Subject: Re: Charging the Charger
From: "Stephen J. Turnbull" <stephen@xemacs.org>
Date: Mon, 16 May 2005 13:46:35 +0900

>>>>> "Laurent" == Laurent GUERBY <laurent@guerby.net> writes:

    Dr. Holmes> As shown by Section III and by this Section, it is
    Dr. Holmes> important that the normal, proper standards of
    Dr. Holmes> patentability are applied to computer program related
    Dr. Holmes> inventions.

Which is a reasonable position to take.  He doesn't say the "best
thing since sliced bread", just that there are benefits and that they
significantly outweigh the costs.

Furthermore, he writes:

    Dr. Holmes> But, in summary, Section III shows that the
    Dr. Holmes> theoretical and other economic literature does not
    Dr. Holmes> demonstrate, indeed casts doubt, on whether economic
    Dr. Holmes> efficiency, i.e. increased overall welfare, is
    Dr. Holmes> achieved by having or making computer program related
    Dr. Holmes> inventions patentable.

What more could you ask from an expert witness *for the other side*?
He's conceded your whole point!!  He even refers to the impact on OSS
(elsewhere in the report).
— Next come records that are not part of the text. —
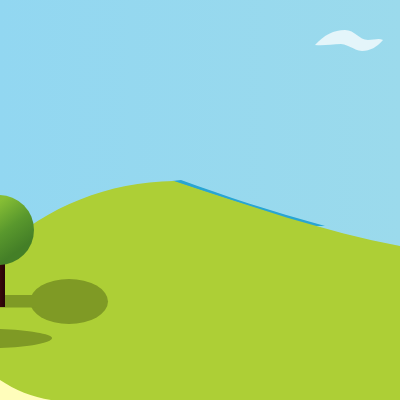
<!DOCTYPE html>
<html lang="en">
<head>
<meta charset="utf-8">
<title>Green hill landscape</title>
<style>
:root {
  --sky-left: #92d7f1;
  --sky-right: #9bdaec;
  --cloud: #e4f5fa;
  --ridge: #29a5d3;
  --hill: #adcf36;
  --shadow: #7f9a25;
  --path: #fffdbb;
  --leaf-light: #86be35;
  --leaf-mid: #59982d;
  --leaf-dark: #447f27;
  --trunk-dark: #260407;
  --trunk-light: #4a0d10;
}
html, body { margin: 0; width: 400px; height: 400px; overflow: hidden; }
svg { display: block; }
.cloud { fill: var(--cloud); }
.ridge { fill: var(--ridge); }
.hill { fill: var(--hill); }
.shadow { fill: var(--shadow); }
.path { fill: var(--path); }
.sky-start { stop-color: var(--sky-left); }
.sky-end { stop-color: var(--sky-right); }
.leaf-start { stop-color: var(--leaf-light); }
.leaf-middle { stop-color: var(--leaf-mid); }
.leaf-end { stop-color: var(--leaf-dark); }
.trunk-start { stop-color: var(--trunk-light); }
.trunk-end { stop-color: var(--trunk-dark); }
</style>
</head>
<body>
<svg width="400" height="400" viewBox="0 0 400 400" role="img" aria-label="Green hill with a tree under a blue sky">
  <defs>
    <linearGradient id="sky">
      <stop class="sky-start" offset="0"/>
      <stop class="sky-end" offset="1"/>
    </linearGradient>
    <linearGradient id="leaves" gradientUnits="userSpaceOnUse" x1="-18" y1="202" x2="22" y2="256">
      <stop class="leaf-start" offset="0.15"/>
      <stop class="leaf-middle" offset="0.55"/>
      <stop class="leaf-end" offset="0.9"/>
    </linearGradient>
    <linearGradient id="bark">
      <stop class="trunk-start" offset="0"/>
      <stop class="trunk-end" offset="1"/>
    </linearGradient>
  </defs>
  <rect id="sky-area" width="400" height="400" fill="url(#sky)"/>
  <path class="cloud" d="M315 45C324 35 334 30 345 30C355 30 359 40 368 40C374 40 379 38 383 40C377 47 370 51 362 51C353 50 350 45 341 44C332 44 324 46 315 45Z"/>
  <path class="ridge" d="M172 181L181 180C225 196 270 211 325 226L310 226Z"/>
  <path class="hill" d="M0 250C48 206 108 182 174 181C250 206 325 232 400 246V400H0Z"/>
  <g id="shadows" class="shadow">
    <ellipse cx="69" cy="301.5" rx="39" ry="22.5"/>
    <rect x="0" y="295" width="36" height="12.5"/>
    <path d="M0 329C28 330 52 334 52 338C52 343 28 347 0 348Z"/>
  </g>
  <path class="path" d="M0 380C15 390 32 397 51 400H0Z"/>
  <g id="tree">
    <rect x="-5" y="255" width="10" height="52" fill="url(#bark)"/>
    <circle cx="-1" cy="230" r="35" fill="url(#leaves)"/>
  </g>
</svg>
</body>
</html>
But he nonetheless concludes that it is in the interest of European
SMEs (small/medium size enterprises) to have software and business
method patents available.
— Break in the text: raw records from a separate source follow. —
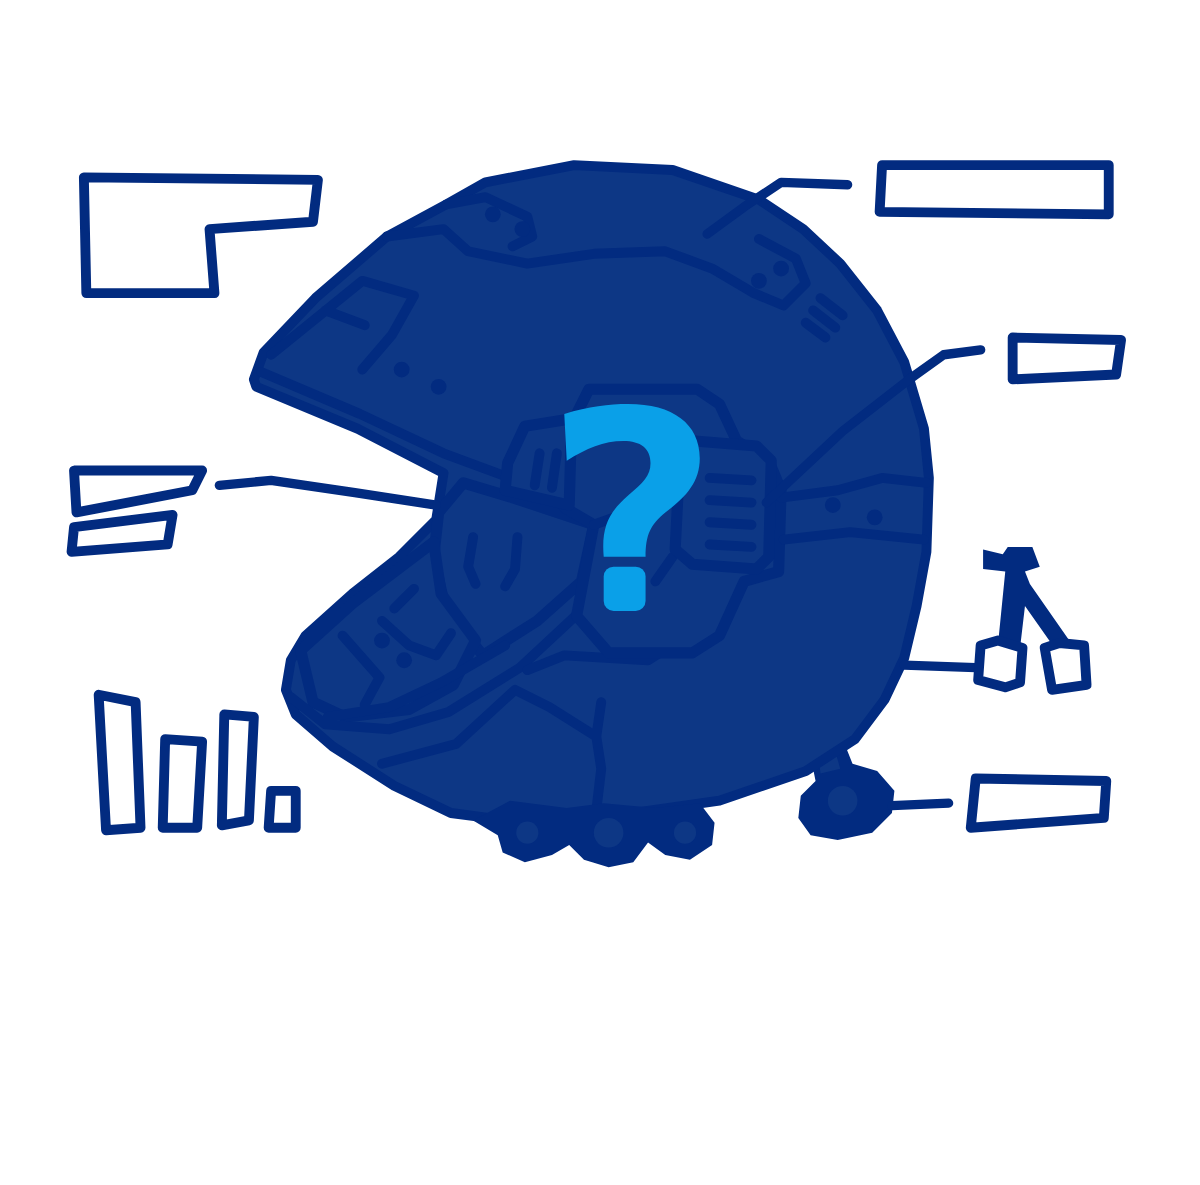
<!DOCTYPE html>
<html lang="en">
<head>
<meta charset="utf-8">
<title>Mystery helmet diagram</title>
<style>
:root {
  --paper: #ffffff;
  --shell: #0d3785;
  --ink: #022b80;
  --mark: #0aa0e8;
}
html, body { margin: 0; background: var(--paper); overflow: hidden; }
.diagram { display: block; width: 1200px; height: 1185px; }
.shell { fill: var(--shell); stroke: var(--ink); stroke-width: 4; stroke-linejoin: round; }
.seams { fill: none; stroke: var(--ink); stroke-width: 4; stroke-linecap: round; stroke-linejoin: round; }
.panels { fill: var(--shell); stroke: var(--ink); stroke-width: 4.5; stroke-linejoin: round; }
.solid { fill: var(--ink); }
.hub { fill: var(--shell); }
.labels { fill: var(--paper); stroke: var(--ink); stroke-width: 4; stroke-linejoin: round; stroke-linecap: round; }
.leaders { fill: none; stroke: var(--ink); stroke-width: 3.8; stroke-linejoin: round; stroke-linecap: round; }
.question { fill: var(--mark); }
</style>
</head>
<body>
<svg class="diagram" viewBox="0 0 487 481" role="img" aria-label="Annotated helmet with a question mark">
  <defs>
    <circle id="rivet" r="3.2"/>
  </defs>

  <g id="rear-wheel">
    <path class="solid" d="M328 302l14-2 4 10 10 3 7 8-1 9-8 8-14 3-11-2-5-7 1-9 6-6z"/>
    <circle class="hub" cx="342" cy="325" r="6"/>
    <path class="hub" d="M332 306l7-1 2 7-8 2z"/>
  </g>

  <path id="helmet" class="shell" d="M103 154L107 143 128 121 157 96 181 83 197 74 233 67 273 69 308 81 326 93 341 107 356 126 367 147 375 174 377 194 376 224 372 246 367 267 359 284 347 300 327 313 292 325 250 331 198 332 183 330 160 319 135 303 120 290 116 280 118 268 124 258 143 241 162 226 177 211 180 192 145 174 104 157Z"/>

  <g id="upper-shell">
    <path class="seams" d="M157 96L180 93 190 102 214 107 241 103 270 102 289 109 306 119 318 124 327 115 323 105 308 97M181 83L197 80 214 88 216 96 208 100"/>
    <path class="seams" d="M110 144L147 114 168 120 159 136 147 150M106 151L146 168 180 184 207 194M132 126L148 132"/>
    <path class="seams" d="M333 121l9 7M330 126l9 7M327 131l8 6" stroke-width="3"/>
    <g class="solid">
      <use href="#rivet" x="200" y="87"/>
      <use href="#rivet" x="212" y="93"/>
      <use href="#rivet" x="308" y="114"/>
      <use href="#rivet" x="317" y="109"/>
      <use href="#rivet" x="163" y="150"/>
      <use href="#rivet" x="178" y="157"/>
    </g>
  </g>

  <g id="jaw">
    <path class="panels" d="M178 208L188 196 208 202 241 213 236 236 218 252 196 266 181 248 176 226Z"/>
    <path class="panels" d="M122 264L143 245 176 220 179 241 193 260 184 278 166 288 140 291 127 285Z"/>
    <path class="seams" d="M118 283L132 294 158 296 182 289 211 271 240 244M133 291L158 287 179 277 205 262M139 258L154 275 148 286M155 252L166 262 177 266 183 257M160 247L168 239M192 218l-2 12 3 7M210 218l-1 13-4 7"/>
    <path class="seams" d="M209 280L223 287 242 299 244 312 242 329M209 280L185 302 155 310M242 299L244 285M214 272L229 266 263 268 271 263"/>
    <g class="solid">
      <use href="#rivet" x="164" y="268"/>
      <use href="#rivet" x="155" y="260"/>
      <use href="#rivet" x="243" y="253"/>
      <use href="#rivet" x="257" y="255"/>
    </g>
  </g>

  <g id="ear-unit">
    <path class="panels" d="M230 176L239 158 283 158 292 164 299 179 312 187 317 199 316 232 302 236 292 258 281 265 247 265 234 250 241 213 229 206Z"/>
    <path class="panels" d="M205 199L206 188 213 173 232 170 231 205Z"/>
    <path class="seams" d="M219 184l-2 13M226 184l-2 14"/>
    <path class="seams" d="M241 213L266 204 275 195M266 236L273 226M317 202L340 199 358 194 376 196M318 219L345 216 375 219"/>
    <path class="panels" d="M276 184L282 179 307 181 313 187 312 226 307 231 281 229 274 223Z"/>
    <path class="seams" d="M288 194l17 1M288 203l17 1M288 212l17 1M288 221l17 1" stroke-width="3.5"/>
    <g class="solid">
      <use href="#rivet" x="338" y="205"/>
      <use href="#rivet" x="355" y="210"/>
    </g>
  </g>

  <g id="front-wheels">
    <path class="solid" d="M192 333L207 325 230 328 245 326 266 328 284 326 290 334 289 343 280 349 270 347 263 342 257 350 247 352 237 349 231 343 224 347 213 350 204 346 202 339Z"/>
    <circle class="hub" cx="214" cy="338" r="4.5"/>
    <circle class="hub" cx="247" cy="338" r="6"/>
    <circle class="hub" cx="278" cy="338" r="4.5"/>
  </g>

  <g id="leader-lines" class="leaders">
    <path d="M287 95L302 84 317 74 344 75"/>
    <path d="M311 204L342 175 369 154 383 144 398 142"/>
    <path d="M89 197L110 195 144 200 177 205"/>
    <path d="M367 270L396 271"/>
    <path d="M362 327L385 326"/>
  </g>

  <g id="blank-labels" class="labels">
    <path d="M34 72L129 73 127 90 85 93 87 119 35 119Z"/>
    <path d="M358 67L450 67 450 87 357 86Z"/>
    <path d="M411 137L455 138 453 152 411 154Z"/>
    <path d="M30 191L82 191 78 199 31 208Z"/>
    <path d="M30 214L70 209 68 221 29 224Z"/>
    <path d="M396 316L449 317 448 332 394 336Z"/>
  </g>

  <g id="bar-chart" class="labels">
    <path d="M40 282L55 285 57 336 43 337Z"/>
    <path d="M67 300L82 301 80 336 66 336Z"/>
    <path d="M91 290L103 291 101 333 90 335Z"/>
    <path d="M110 321L120 321 120 336 109 336Z"/>
  </g>

  <g id="side-tool">
    <path class="solid" d="M399 223L407 225 409 222 419 222 422 230 416 232 418 237 434 260 428 263 416 246 414 263 405 262 408 232 399 231Z"/>
    <g class="labels">
      <path d="M398 262L405 260 415 263 414 277 408 279 397 276Z"/>
      <path d="M424 263L430 261 440 262 441 278 427 280Z"/>
    </g>
  </g>

  <g id="question-mark" class="question" role="img" aria-label="?">
    <path d="M229 168C239 165 247 164 255 164C273 164 284 172 284 186C284 196 278 202 270 208C264 213 262 217 262 226H245C244 214 247 208 255 201C261 196 264 193 264 188C264 182 260 179 253 179C245 179 238 182 230 187Z"/>
    <rect x="245" y="230" width="17" height="18" rx="4"/>
  </g>
</svg>
</body>
</html>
I conclude that you should be rooting for Marshall to come up with a
way to generate bigger profits with more openness than the current
system.  You just aren't going to beat this Holmes et cie. on general
principles---you have to get into the nitty gritty of empirical SME
economics, and that is going to be expensive and time-consuming.  This
guy Holmes has done his homework, and done it well.  The fast track
for OSS is going to be to show that the benefits to SMEs can be
achieved _without_ patents---which is exactly what Marshall's research
is about, AFAICT.

    >> Eliminating software patents and reforming the patent system in
    >> general look like good ideas to me at the moment, and I know a
    >> lot of economists who feel the same way or more so.  But in
    >> general I think most customers can do substantially better by
    >> having a range of licenses available in the market,

    Laurent> Again I've never said OSS should be the *only* legal way
    Laurent> to write software.

But full OSS systems are infeasible if software patents exist.  So you
would rule out patents, simply to ensure a safe haven for OSS.

Even if it is not your argument, it certainly sounds that way.  And
the FSF certainly _does_ say that OSS should be the *only* legal way
to write software.  The FSF does work within the democratic system,
but the goal is clear: 100% free software.

I'm sorry, but the political economic reality is that OSS advocacy in
those terms is going to sound extremist and very special-interest-
oriented to the legislators when compared to Holmes's report.  We need
to do better than that.


-- 
School of Systems and Information Engineering http://turnbull.sk.tsukuba.ac.jp
University of Tsukuba                    Tennodai 1-1-1 Tsukuba 305-8573 JAPAN
               Ask not how you can "do" free software business;
              ask what your business can "do for" free software.